Disclaimer: The views expressed within this article are entirely the author’s own and are not attributable to Wessex Scene as a whole.
President Donald J Trump’s presidency has thus far been dominated by accusations from his opponents of racism, misogyny, and of causing divisions in America. It would be very easy for armchair political observers to dismiss the 45th holder of the most powerful office on Earth as a racist, sexist, and demagogue. That is, if they engage in the lethargic mental process of confirmation bias, looking for verbal evidence that Donald Trump is these things. However, if we take a fleeting glance at the things this president has actually done in office, rather than just the decontextualised snippets of what he has said, a very different picture of the businessman and ex-reality TV star begins to emerge.
In December 2017 during his first year in office, Donald Trump signed into law the Tax Cuts and Jobs Act, which was the single most radical piece of tax reform in over thirty years. America’s Tax Foundation’s preliminary findings suggested that it would lead to a 1.7% increase in GDP, economic growth which would boost the federal budget by $1 trillion. Importantly, this law established Opportunity Zones (in which the average income is 37% below the State median), places identified as low-income communities across the nation. The Trump administration offered capital gains tax relief to investors in these communities, overwhelmingly identified as majority African American. Over the next eight years, these Zones are anticipated to benefit from $100 billion in private capital investment, improving the living standards of disadvantaged Americans of colour for generations. Donald Trump claimed during the presidential debates with his characteristically colourful language that inner-city minorities were ‘living in hell’. Subsequently, he promised to end the violence and bring back law and order, a promise on which he has delivered as president. Hillary Clinton’s response was one of empty words, accusing her rival of painting a ‘dire negative picture of black communities in our country’. Clinton promised bigger government in the form of one billion dollars to ‘better train police, [legislate]against racial profiling and [dismantle]the school-to-prison pipeline’. On the other hand, Trump promised, and delivered, on smaller government.
Trump holds White House event to celebrate six months since the passing of the Tax Cuts and Jobs Act.
On December 12, 2018, Trump signed an executive order which established the White House Opportunity and Revitalization Council. This focused on assisting ‘leaders, investors, and entrepreneurs’ in utilising the Opportunity Zone incentive to have maximum positive effect. Those on the Left like to view the black community in America as a homogeneous bloc with votes to be won. For instance, Clinton’s campaign suggested that young black voters were failing to support her simply because they were not reading her website, and Bette Midler made the outrageous suggestion that black Trump supporters were being paid to attend his rally. In contrast, Donald Trump has, amid a media blackout, overseen the lowest African American and Hispanic American unemployment on record. Furthermore, he has overseen the lowest female unemployment in 65 years, improving the lives of ordinary yet marginalised Americans with tangible change, rather than using communities to gain a moral high ground.

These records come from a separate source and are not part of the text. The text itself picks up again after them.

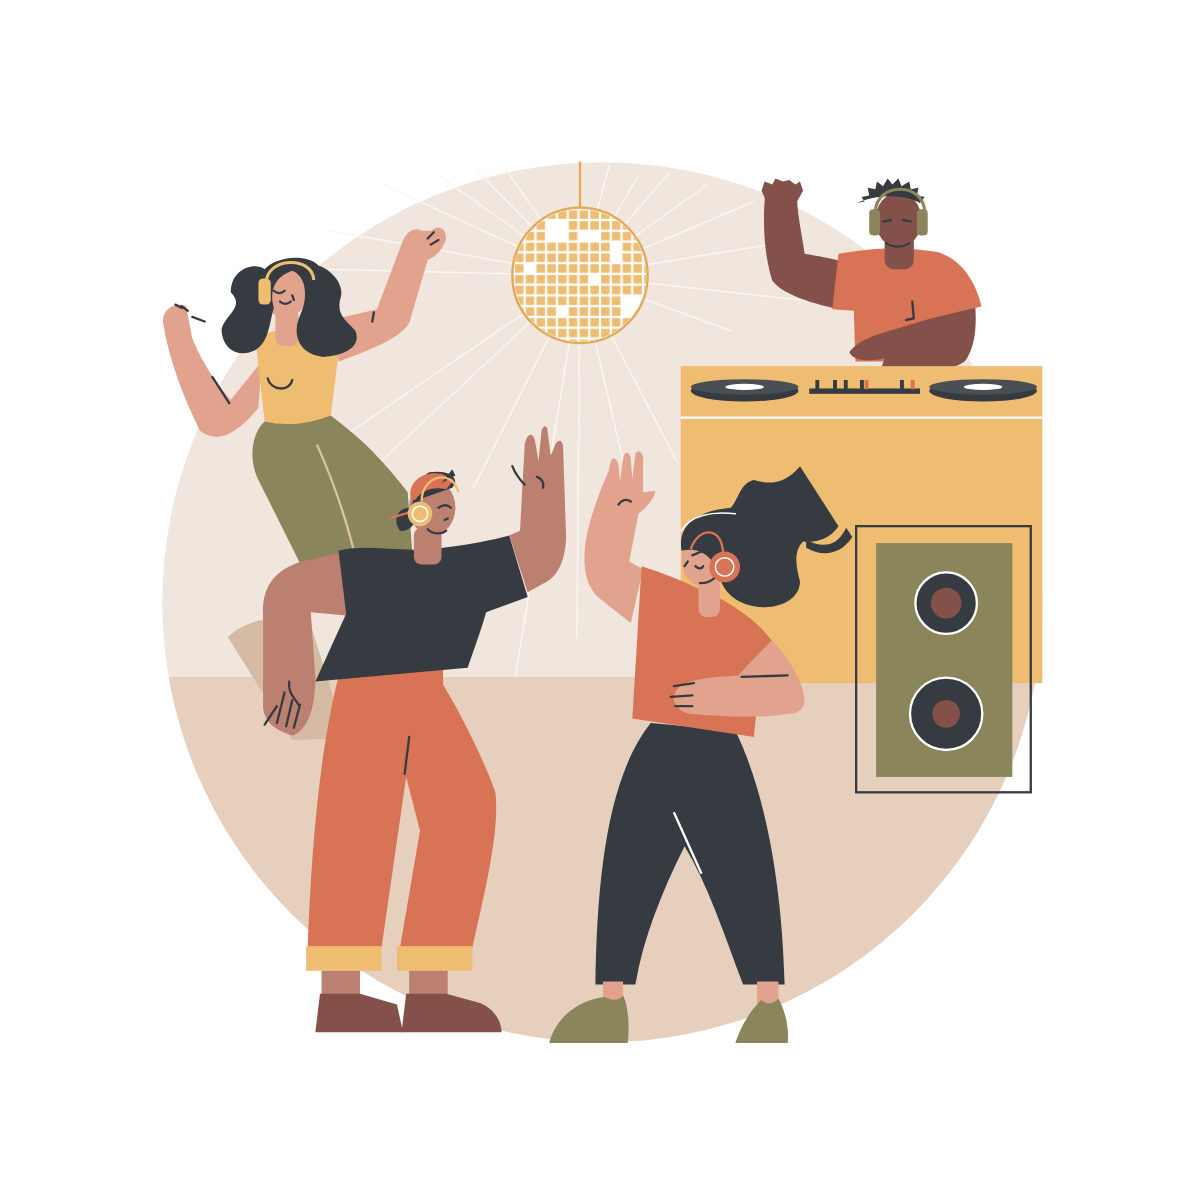
<!DOCTYPE html>
<html lang="en">
<head>
<meta charset="utf-8">
<title>Dance Night</title>
<link rel="stylesheet" href="https://fonts.googleapis.com/css2?family=Inter&display=swap">
<style>
:root{
  --paper:#ffffff;
  --wall:#f1e6dd;
  --floor:#e6d0bd;
  --floor-shade:#d5bba4;
  --orange:#d97355;
  --mustard:#eebd72;
  --gold:#e3a95a;
  --olive:#8b855b;
  --ink:#363b42;
  --skin-light:#e2a38e;
  --skin-mid:#bb8070;
  --skin-dark:#84514a;
  --ray:#fbf6f1;
}
html,body{margin:0;width:1200px;height:1200px;overflow:hidden;background:var(--paper);font-family:"Inter",sans-serif}
svg{display:block;width:1200px;height:1200px}
.ink-line{fill:none;stroke:var(--ink);stroke-width:3;stroke-linecap:round;stroke-linejoin:round}
.ray{stroke:var(--ray);stroke-width:2}
</style>
</head>
<body>
<svg viewBox="0 0 1560 1560" role="img" aria-label="People dancing with headphones under a mirror ball while a DJ plays records">
  <defs>
    <clipPath id="stage-clip"><circle cx="783" cy="783" r="572"/></clipPath>
    <clipPath id="ball-clip"><circle cx="754" cy="358" r="86"/></clipPath>
    <pattern id="ball-tiles" x="668" y="272" width="14" height="14" patternUnits="userSpaceOnUse">
      <rect width="14" height="14" fill="#fff"/>
      <rect x="1.5" y="1.5" width="11" height="11" fill="var(--mustard)"/>
    </pattern>
  </defs>

  <g id="backdrop" clip-path="url(#stage-clip)">
    <rect x="0" y="0" width="1560" height="1560" fill="var(--wall)"/>
    <rect x="0" y="880" width="1560" height="700" fill="var(--floor)"/>
  </g>

  <g id="light-rays">
    <line class="ray" x1="754" y1="358" x2="498" y2="240"/>
    <line class="ray" x1="754" y1="358" x2="570" y2="228"/>
    <line class="ray" x1="754" y1="358" x2="620" y2="222"/>
    <line class="ray" x1="754" y1="358" x2="656" y2="218"/>
    <line class="ray" x1="754" y1="358" x2="428" y2="300"/>
    <line class="ray" x1="754" y1="358" x2="420" y2="350"/>
    <line class="ray" x1="754" y1="358" x2="450" y2="565"/>
    <line class="ray" x1="754" y1="358" x2="495" y2="600"/>
    <line class="ray" x1="754" y1="358" x2="615" y2="635"/>
    <line class="ray" x1="754" y1="358" x2="670" y2="880"/>
    <line class="ray" x1="754" y1="358" x2="750" y2="830"/>
    <line class="ray" x1="754" y1="358" x2="810" y2="600"/>
    <line class="ray" x1="754" y1="358" x2="880" y2="600"/>
    <line class="ray" x1="754" y1="358" x2="950" y2="430"/>
    <line class="ray" x1="754" y1="358" x2="1040" y2="390"/>
    <line class="ray" x1="754" y1="358" x2="1000" y2="318"/>
    <line class="ray" x1="754" y1="358" x2="980" y2="262"/>
    <line class="ray" x1="754" y1="358" x2="920" y2="240"/>
    <line class="ray" x1="754" y1="358" x2="870" y2="225"/>
    <line class="ray" x1="754" y1="358" x2="830" y2="228"/>
    <line class="ray" x1="754" y1="358" x2="792" y2="215"/>
  </g>

  <g id="mirror-ball">
    <line x1="754" y1="210" x2="754" y2="270" stroke="var(--gold)" stroke-width="3"/>
    <g clip-path="url(#ball-clip)">
      <rect x="664" y="268" width="182" height="182" fill="url(#ball-tiles)"/>
      <g fill="#fff">
        <rect x="710" y="286" width="28" height="28"/>
        <rect x="752" y="300" width="28" height="14"/>
        <rect x="794" y="314" width="14" height="28"/>
        <rect x="808" y="384" width="28" height="28"/>
        <rect x="766" y="356" width="14" height="14"/>
        <rect x="724" y="398" width="14" height="14"/>
        <rect x="682" y="342" width="14" height="14"/>
      </g>
    </g>
    <circle cx="754" cy="358" r="88" fill="none" stroke="var(--gold)" stroke-width="3"/>
  </g>

  <g id="dj">
    <path d="M995 250 C990 300 996 340 1004 365 C1020 385 1060 395 1090 402 L1096 340 C1080 336 1060 332 1046 330 C1042 300 1036 280 1036 250 Z" fill="var(--skin-dark)"/>
    <path d="M990 248 l4 -12 l10 4 l4 -8 l10 4 l8 -2 l8 6 l6 -4 l4 12 l-10 18 l-36 0 Z" fill="var(--skin-dark)"/>
    <path d="M1090 330 C1130 322 1180 320 1220 328 C1250 338 1268 365 1276 398 L1262 402 L1250 470 L1112 470 L1110 404 L1082 402 Z" fill="var(--orange)"/>
    <rect x="1150" y="300" width="38" height="50" rx="12" fill="var(--skin-dark)"/>
    <ellipse cx="1168" cy="286" rx="30" ry="36" fill="var(--skin-dark)"/>
    <path d="M1124 262 l-4 -6 l10 -2 l-2 -10 l10 2 l2 -10 l8 6 l6 -10 l6 8 l8 -8 l4 10 l10 -6 l2 10 l10 -2 l-2 10 l10 2 l-6 8 c-18 -12 -58 -12 -82 0 Z" fill="var(--ink)"/>
    <path d="M1138 276 c0 -40 64 -40 64 0" fill="none" stroke="var(--olive)" stroke-width="4"/>
    <rect x="1130" y="272" width="14" height="34" rx="5" fill="var(--olive)"/>
    <rect x="1192" y="272" width="14" height="34" rx="5" fill="var(--olive)"/>
    <path d="M1148 288 l10 -2 M1174 286 l10 2 M1152 316 c8 6 22 6 30 0" class="ink-line"/>
    <path d="M1186 392 l2 22 l-10 2" class="ink-line"/>
    <path d="M1268 400 L1210 414 L1150 432 C1130 438 1112 446 1104 458 C1110 470 1130 470 1150 466 L1140 494 C1180 488 1230 486 1254 470 C1266 455 1270 430 1268 400 Z" fill="var(--skin-dark)"/>
  </g>

  <g id="dj-booth">
    <rect x="885" y="476" width="470" height="412" fill="var(--mustard)"/>
    <line x1="885" y1="543" x2="1355" y2="543" stroke="#fff" stroke-width="3"/>
    <ellipse cx="968" cy="508" rx="70" ry="14" fill="var(--ink)"/>
    <ellipse cx="968" cy="503" rx="70" ry="10" fill="#4a4f56"/>
    <ellipse cx="968" cy="503" rx="25" ry="4" fill="#fff"/>
    <ellipse cx="1278" cy="508" rx="70" ry="14" fill="var(--ink)"/>
    <ellipse cx="1278" cy="503" rx="70" ry="10" fill="#4a4f56"/>
    <ellipse cx="1278" cy="503" rx="25" ry="4" fill="#fff"/>
    <rect x="1052" y="505" width="144" height="7" fill="var(--ink)"/>
    <g fill="var(--ink)">
      <rect x="1060" y="494" width="5" height="12"/><rect x="1083" y="494" width="5" height="12"/>
      <rect x="1097" y="494" width="5" height="12"/><rect x="1118" y="494" width="5" height="12"/>
      <rect x="1170" y="494" width="5" height="12"/>
    </g>
    <rect x="1184" y="494" width="5" height="12" fill="var(--orange)"/>
    <rect x="1124" y="494" width="5" height="12" fill="var(--orange)"/>
  </g>

  <g id="speaker">
    <rect x="1113" y="684" width="227" height="346" fill="none" stroke="var(--ink)" stroke-width="3"/>
    <rect x="1139" y="706" width="177" height="304" fill="var(--olive)"/>
    <circle cx="1230" cy="784" r="40" fill="var(--ink)" stroke="#fff" stroke-width="3"/>
    <circle cx="1230" cy="784" r="20" fill="var(--skin-dark)"/>
    <circle cx="1230" cy="928" r="47" fill="var(--ink)" stroke="#fff" stroke-width="3"/>
    <circle cx="1230" cy="928" r="18" fill="var(--skin-dark)"/>
  </g>

  <g id="dancer-left">
    <path d="M296 828 C320 805 360 800 400 800 L450 960 L380 962 Z" fill="var(--floor-shade)"/>
    <path d="M260 560 C240 520 220 470 212 420 C210 400 230 392 242 398 L250 440 C262 470 282 500 300 520 L340 470 L336 530 C318 552 288 582 260 560 Z" fill="var(--skin-light)"/>
    <path d="M236 400 l-8 -4 M244 404 l-8 -6 M250 412 l16 6" class="ink-line"/>
    <path d="M276 490 l22 34" class="ink-line"/>
    <path d="M436 414 C460 410 480 404 490 402 L524 312 C530 300 540 295 548 300 L560 300 C570 292 580 296 580 310 C576 324 566 334 556 338 L532 420 C520 440 480 456 440 470 Z" fill="var(--skin-light)"/>
    <path d="M556 310 l8 -8 M560 318 l10 -6 M486 406 l-2 12" class="ink-line"/>
    <path d="M332 440 C350 428 380 426 412 430 L440 460 L430 540 C400 555 370 555 344 548 Z" fill="var(--mustard)"/>
    <path d="M348 492 c4 16 28 18 32 2" class="ink-line"/>
    <path d="M344 548 C330 560 322 590 334 620 L392 736 L450 800 C500 790 530 780 540 770 L530 640 C500 600 470 570 430 540 C400 552 370 554 344 548 Z" fill="var(--olive)"/>
    <path d="M412 578 C440 640 458 700 470 760" fill="none" stroke="#d9c3a0" stroke-width="3"/>
    <rect x="358" y="400" width="30" height="50" rx="10" fill="var(--skin-light)"/>
    <ellipse cx="370" cy="378" rx="32" ry="34" fill="var(--skin-light)"/>
    <path d="M344 350 C330 340 300 350 300 380 C320 400 290 410 288 430 C290 455 310 465 330 456 C350 446 350 420 356 400 C350 380 356 360 380 352 C400 360 400 390 390 410 C380 432 386 460 420 464 C450 462 470 450 462 430 C450 416 438 410 442 390 C450 370 430 350 414 345 C400 330 360 332 344 350 Z" fill="var(--ink)"/>
    <path d="M346 368 c0 -34 60 -36 62 -4" fill="none" stroke="var(--mustard)" stroke-width="4"/>
    <rect x="336" y="362" width="16" height="34" rx="6" fill="var(--mustard)"/>
    <path d="M356 378 c4 4 10 4 14 0 M364 392 c4 4 10 4 14 0 M380 384 l2 6" class="ink-line"/>
  </g>

  <g id="dancer-middle">
    <path d="M342 800 C340 760 360 740 392 730 L446 718 L450 800 L404 796 L410 880 C410 920 400 950 380 956 C360 950 344 940 342 920 Z" fill="var(--skin-mid)"/>
    <path d="M376 886 c-2 14 6 20 12 30 M370 900 l-10 40 M380 910 l-8 34 M390 916 l-8 30 M360 918 l-16 24" class="ink-line"/>
    <path d="M440 880 L576 870 L576 890 C600 930 630 990 644 1030 C650 1080 630 1160 614 1232 L520 1232 L546 1080 L528 1010 L496 1232 L400 1232 C404 1120 414 980 440 880 Z" fill="var(--orange)"/>
    <path d="M532 958 l-6 48" class="ink-line"/>
    <rect x="398" y="1230" width="98" height="32" fill="var(--mustard)"/>
    <rect x="516" y="1230" width="98" height="32" fill="var(--mustard)"/>
    <rect x="418" y="1262" width="50" height="32" fill="var(--skin-mid)"/>
    <rect x="532" y="1262" width="50" height="32" fill="var(--skin-mid)"/>
    <path d="M416 1292 L468 1292 L516 1306 L524 1342 L410 1342 Z" fill="var(--skin-dark)"/>
    <path d="M528 1292 L580 1292 L624 1304 C640 1310 652 1326 652 1342 L522 1342 Z" fill="var(--skin-dark)"/>
    <path d="M440 716 C480 706 520 720 576 712 C610 708 640 702 662 696 L686 776 L632 796 C624 824 614 850 608 868 L410 886 L450 798 Z" fill="var(--ink)"/>
    <path d="M662 696 L676 690 L682 580 C684 562 694 560 696 576 L700 600 L704 560 C706 552 712 552 712 562 L716 592 L722 578 C726 570 732 572 732 582 L736 700 C734 730 726 750 704 760 L686 770 Z" fill="var(--skin-mid)"/>
    <path d="M666 606 c4 10 10 18 16 24 M698 620 c6 2 10 8 8 14" class="ink-line"/>
    <rect x="538" y="686" width="36" height="48" rx="10" fill="var(--skin-mid)"/>
    <ellipse cx="562" cy="660" rx="30" ry="36" fill="var(--skin-mid)"/>
    <path d="M520 690 c-10 -14 -4 -30 14 -30 c8 -20 12 -40 24 -46 c30 -4 40 10 30 20 L548 648 C546 674 536 692 520 690 Z" fill="var(--ink)"/>
    <path d="M534 648 C530 626 550 612 574 616 L590 624 L580 636 C562 632 548 638 540 650 Z" fill="var(--orange)"/>
    <path d="M574 628 l18 -10 l-4 -8" fill="var(--ink)"/>
    <path d="M506 674 l40 -12" stroke="var(--orange)" stroke-width="3"/>
    <path d="M548 652 c0 -34 40 -44 48 -12" fill="none" stroke="var(--mustard)" stroke-width="3"/>
    <circle cx="546" cy="668" r="16" fill="var(--mustard)"/><circle cx="546" cy="668" r="10" fill="none" stroke="#fff" stroke-width="2"/>
    <path d="M570 660 c6 -4 12 -4 16 0 M578 676 l4 -2 M556 688 c8 8 20 6 24 2" class="ink-line"/>
  </g>

  <g id="dancer-right">
    <path d="M782 780 C762 764 756 740 762 700 C770 660 784 630 792 610 C794 592 800 592 804 604 L806 626 L810 596 C812 586 818 586 820 596 L822 624 L826 590 C828 584 834 586 836 594 L836 640 L852 638 C850 650 840 660 830 668 L818 730 L836 740 L820 810 Z" fill="var(--skin-light)"/>
    <path d="M804 656 c4 -6 10 -8 16 -4" class="ink-line"/>
    <path d="M956 950 C990 1020 1016 1130 1020 1280 L966 1280 C940 1210 920 1150 890 1100 C860 1160 836 1220 826 1280 L774 1280 C776 1140 790 1010 846 940 Z" fill="var(--ink)"/>
    <path d="M876 1056 l36 80" fill="none" stroke="#fff" stroke-width="3"/>
    <rect x="784" y="1276" width="26" height="30" fill="var(--skin-light)"/>
    <rect x="984" y="1276" width="28" height="30" fill="var(--skin-light)"/>
    <path d="M786 1296 c10 6 20 4 24 -2 C818 1310 818 1340 816 1356 L714 1356 C722 1324 750 1300 786 1296 Z" fill="var(--olive)"/>
    <path d="M990 1300 c6 6 14 6 22 -2 C1022 1316 1026 1340 1024 1356 L956 1356 C962 1336 976 1312 990 1300 Z" fill="var(--olive)"/>
    <path d="M834 736 C860 744 890 756 910 766 L940 780 C970 798 990 814 1004 834 L990 860 L980 958 L822 934 Z" fill="var(--orange)"/>
    <path d="M1004 832 C1030 862 1046 890 1046 912 C1044 924 1036 928 1024 928 C990 934 940 932 896 928 C880 924 870 910 880 896 C890 884 920 880 960 878 C976 860 990 846 1004 832 Z" fill="var(--skin-light)"/>
    <path d="M964 880 l60 -2 M876 892 l26 -4 M872 906 l28 -2 M878 918 l22 0" class="ink-line"/>
    <rect x="908" y="752" width="28" height="50" rx="10" fill="var(--skin-light)"/>
    <ellipse cx="918" cy="728" rx="32" ry="36" fill="var(--skin-light)"/>
    <path d="M886 716 C880 680 910 664 950 660 C960 650 962 628 980 624 C1000 630 1020 630 1040 606 L1090 684 C1080 700 1060 706 1044 704 C1030 718 1036 740 1040 756 C1040 780 1010 794 980 788 C958 784 940 770 936 750 C928 724 910 710 886 716 Z" fill="var(--ink)"/>
    <path d="M1048 702 c20 10 40 10 52 -16 l8 12 c-16 24 -40 26 -60 14" fill="var(--ink)"/>
    <path d="M886 690 c10 -20 40 -26 70 -22" fill="none" stroke="#fff" stroke-width="2" stroke-linecap="round"/>
    <path d="M898 714 c10 -30 40 -30 42 4" fill="none" stroke="var(--orange)" stroke-width="3"/>
    <circle cx="942" cy="737" r="20" fill="var(--orange)"/><circle cx="942" cy="737" r="12" fill="none" stroke="#fff" stroke-width="2"/>
    <path d="M900 722 l14 -6 M894 730 l-4 6 M904 736 c4 4 8 4 10 0 M910 758 c8 0 14 -2 18 -6" class="ink-line"/>
  </g>
</svg>
</body>
</html>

Trump is also accused of being a homophobe, and yet this year he became the first Republican president to mark Pride Month. Later at the Republican National Convention in Cleveland, Ohio, he announced that his ‘Administration has launched a global campaign to decriminalize homosexuality and invites all nations to join us in this effort’. We do not have to rely on Trump’s own words, though – his senior spokesman, Judd Deere, is a gay man whose outgoing boss, Sarah Huckabee Sanders, has said, ‘I focused on hiring the very best people, and that’s why I hired Judd. I am proud to have him on our team to help on LGBT issues as well as the many others in his portfolio’.

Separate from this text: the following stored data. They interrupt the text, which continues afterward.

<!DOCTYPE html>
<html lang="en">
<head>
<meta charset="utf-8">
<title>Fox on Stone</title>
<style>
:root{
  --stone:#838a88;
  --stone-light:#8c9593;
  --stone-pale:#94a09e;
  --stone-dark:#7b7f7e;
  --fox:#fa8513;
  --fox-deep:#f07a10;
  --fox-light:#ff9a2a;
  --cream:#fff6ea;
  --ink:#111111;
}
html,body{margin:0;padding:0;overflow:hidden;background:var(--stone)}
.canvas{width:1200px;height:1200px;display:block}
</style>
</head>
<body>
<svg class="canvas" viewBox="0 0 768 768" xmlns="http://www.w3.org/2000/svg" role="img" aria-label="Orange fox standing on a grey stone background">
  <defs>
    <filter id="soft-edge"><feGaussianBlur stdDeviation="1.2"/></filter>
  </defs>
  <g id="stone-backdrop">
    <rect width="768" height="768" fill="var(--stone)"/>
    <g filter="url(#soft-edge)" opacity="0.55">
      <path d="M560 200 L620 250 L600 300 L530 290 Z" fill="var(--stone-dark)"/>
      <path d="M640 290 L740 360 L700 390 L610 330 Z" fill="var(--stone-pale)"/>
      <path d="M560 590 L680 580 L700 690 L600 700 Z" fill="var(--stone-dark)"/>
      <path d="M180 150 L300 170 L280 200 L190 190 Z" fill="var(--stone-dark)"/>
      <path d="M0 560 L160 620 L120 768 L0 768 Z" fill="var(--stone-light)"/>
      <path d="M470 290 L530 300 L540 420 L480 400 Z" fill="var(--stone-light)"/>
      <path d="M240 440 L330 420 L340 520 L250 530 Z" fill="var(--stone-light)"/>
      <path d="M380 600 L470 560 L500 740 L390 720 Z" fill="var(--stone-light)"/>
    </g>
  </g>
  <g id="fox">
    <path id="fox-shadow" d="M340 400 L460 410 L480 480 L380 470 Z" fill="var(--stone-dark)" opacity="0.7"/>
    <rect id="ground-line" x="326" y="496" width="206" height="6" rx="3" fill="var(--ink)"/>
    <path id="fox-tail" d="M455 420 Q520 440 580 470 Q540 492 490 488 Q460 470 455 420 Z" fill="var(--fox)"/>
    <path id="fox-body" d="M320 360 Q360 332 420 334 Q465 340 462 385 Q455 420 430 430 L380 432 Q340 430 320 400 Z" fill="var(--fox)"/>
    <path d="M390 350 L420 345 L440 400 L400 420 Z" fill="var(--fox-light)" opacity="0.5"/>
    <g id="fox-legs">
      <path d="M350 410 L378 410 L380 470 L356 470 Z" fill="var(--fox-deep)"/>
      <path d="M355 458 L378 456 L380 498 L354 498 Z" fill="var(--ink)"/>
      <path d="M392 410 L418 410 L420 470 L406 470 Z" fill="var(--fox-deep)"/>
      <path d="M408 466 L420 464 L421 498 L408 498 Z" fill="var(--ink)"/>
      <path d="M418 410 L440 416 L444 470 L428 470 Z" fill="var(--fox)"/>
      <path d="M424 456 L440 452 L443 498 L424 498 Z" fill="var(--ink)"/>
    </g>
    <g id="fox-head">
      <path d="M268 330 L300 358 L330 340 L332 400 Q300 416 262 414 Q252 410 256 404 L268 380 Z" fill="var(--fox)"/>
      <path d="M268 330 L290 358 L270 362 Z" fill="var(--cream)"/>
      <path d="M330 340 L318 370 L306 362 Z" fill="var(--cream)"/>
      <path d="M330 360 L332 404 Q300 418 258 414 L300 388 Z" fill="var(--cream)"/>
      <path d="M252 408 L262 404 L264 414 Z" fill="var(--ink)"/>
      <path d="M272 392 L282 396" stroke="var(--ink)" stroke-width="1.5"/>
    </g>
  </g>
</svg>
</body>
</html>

LGBT Trump supporters before a presidential debate in October 2016.
The president is called racist, but has worked tirelessly with Kim Kardashian West on his First Step Act and freeing prisoners convicted of nonviolent drug abuse crimes, a community crisis which disproportionately damages black communities. He has been called sexist, but would his daughter be such a ‘high level executive in his organization if he felt that way’, and would he be such an active supporter of equal workplace pay?
Trump’s words are inflammatory, even offensive at times. But he is making American lives good, and no unfounded accusation of being an [insert arbitrary slur here]will change that fact.